Work item: Extract the lines that carry the string "toCenter" from the listing.

Task data:
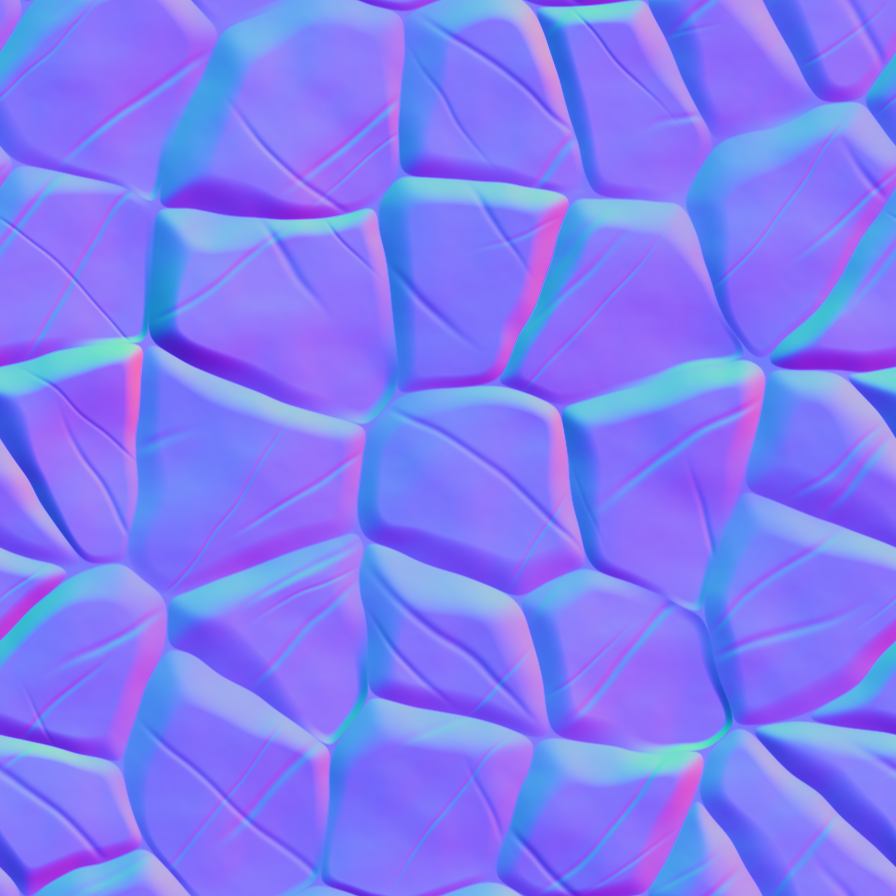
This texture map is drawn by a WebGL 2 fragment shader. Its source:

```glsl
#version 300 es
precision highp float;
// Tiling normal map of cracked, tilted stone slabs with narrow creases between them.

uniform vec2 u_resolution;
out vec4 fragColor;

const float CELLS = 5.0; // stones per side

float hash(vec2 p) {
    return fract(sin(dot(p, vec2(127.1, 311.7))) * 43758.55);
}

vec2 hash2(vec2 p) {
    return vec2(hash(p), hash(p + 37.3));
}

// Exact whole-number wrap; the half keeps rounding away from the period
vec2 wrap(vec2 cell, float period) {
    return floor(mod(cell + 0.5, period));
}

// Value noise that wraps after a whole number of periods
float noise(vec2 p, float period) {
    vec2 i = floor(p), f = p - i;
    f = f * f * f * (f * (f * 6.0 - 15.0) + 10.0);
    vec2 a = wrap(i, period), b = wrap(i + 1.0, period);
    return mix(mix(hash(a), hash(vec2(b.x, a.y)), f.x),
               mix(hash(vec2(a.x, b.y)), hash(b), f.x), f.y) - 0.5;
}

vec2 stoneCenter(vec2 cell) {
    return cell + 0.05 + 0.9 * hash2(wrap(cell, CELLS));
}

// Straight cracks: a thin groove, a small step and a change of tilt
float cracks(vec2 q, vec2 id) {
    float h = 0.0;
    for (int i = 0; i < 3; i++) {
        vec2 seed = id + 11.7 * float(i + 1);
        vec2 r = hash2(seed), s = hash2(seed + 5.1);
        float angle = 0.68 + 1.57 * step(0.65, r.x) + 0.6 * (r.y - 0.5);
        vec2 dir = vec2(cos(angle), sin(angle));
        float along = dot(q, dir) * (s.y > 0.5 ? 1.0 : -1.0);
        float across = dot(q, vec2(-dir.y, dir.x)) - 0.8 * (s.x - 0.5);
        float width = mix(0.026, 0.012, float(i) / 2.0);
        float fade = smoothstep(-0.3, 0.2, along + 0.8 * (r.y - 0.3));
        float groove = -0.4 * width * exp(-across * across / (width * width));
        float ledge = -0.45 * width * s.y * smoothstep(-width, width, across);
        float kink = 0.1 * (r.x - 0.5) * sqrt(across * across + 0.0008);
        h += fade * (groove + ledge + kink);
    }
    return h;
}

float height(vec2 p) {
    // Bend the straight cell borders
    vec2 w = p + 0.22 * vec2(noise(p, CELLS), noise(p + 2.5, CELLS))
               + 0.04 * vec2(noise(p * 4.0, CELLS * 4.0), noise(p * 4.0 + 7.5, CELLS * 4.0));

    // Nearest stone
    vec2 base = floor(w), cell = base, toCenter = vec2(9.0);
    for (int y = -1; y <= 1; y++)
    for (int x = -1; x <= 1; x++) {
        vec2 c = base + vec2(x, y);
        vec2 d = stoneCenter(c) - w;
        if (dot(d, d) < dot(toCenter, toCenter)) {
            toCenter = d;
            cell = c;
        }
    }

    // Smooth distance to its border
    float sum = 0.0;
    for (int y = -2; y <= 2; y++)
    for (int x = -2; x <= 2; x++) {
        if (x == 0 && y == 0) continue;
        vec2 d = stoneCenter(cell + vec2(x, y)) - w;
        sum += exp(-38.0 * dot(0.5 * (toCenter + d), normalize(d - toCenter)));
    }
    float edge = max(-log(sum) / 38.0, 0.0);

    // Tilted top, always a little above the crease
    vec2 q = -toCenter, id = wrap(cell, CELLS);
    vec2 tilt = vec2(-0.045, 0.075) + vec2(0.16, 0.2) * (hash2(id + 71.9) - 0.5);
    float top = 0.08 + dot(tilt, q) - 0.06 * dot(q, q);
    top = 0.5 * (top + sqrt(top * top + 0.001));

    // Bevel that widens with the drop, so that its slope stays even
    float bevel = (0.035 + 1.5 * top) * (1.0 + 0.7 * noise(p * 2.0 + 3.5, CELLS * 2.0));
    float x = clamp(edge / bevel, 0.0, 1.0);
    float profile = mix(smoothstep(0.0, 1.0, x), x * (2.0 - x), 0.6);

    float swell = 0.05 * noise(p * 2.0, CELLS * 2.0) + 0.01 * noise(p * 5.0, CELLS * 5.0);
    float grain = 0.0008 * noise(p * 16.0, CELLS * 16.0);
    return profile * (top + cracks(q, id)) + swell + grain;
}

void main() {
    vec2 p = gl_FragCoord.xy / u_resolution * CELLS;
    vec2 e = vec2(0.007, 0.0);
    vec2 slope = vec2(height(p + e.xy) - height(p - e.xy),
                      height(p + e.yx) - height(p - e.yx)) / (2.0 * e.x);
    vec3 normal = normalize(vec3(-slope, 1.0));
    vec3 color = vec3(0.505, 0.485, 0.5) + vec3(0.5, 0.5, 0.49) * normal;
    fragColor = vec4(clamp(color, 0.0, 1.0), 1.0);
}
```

Solution to this task:
    vec2 base = floor(w), cell = base, toCenter = vec2(9.0);
        if (dot(d, d) < dot(toCenter, toCenter)) {
            toCenter = d;
        sum += exp(-38.0 * dot(0.5 * (toCenter + d), normalize(d - toCenter)));
    vec2 q = -toCenter, id = wrap(cell, CELLS);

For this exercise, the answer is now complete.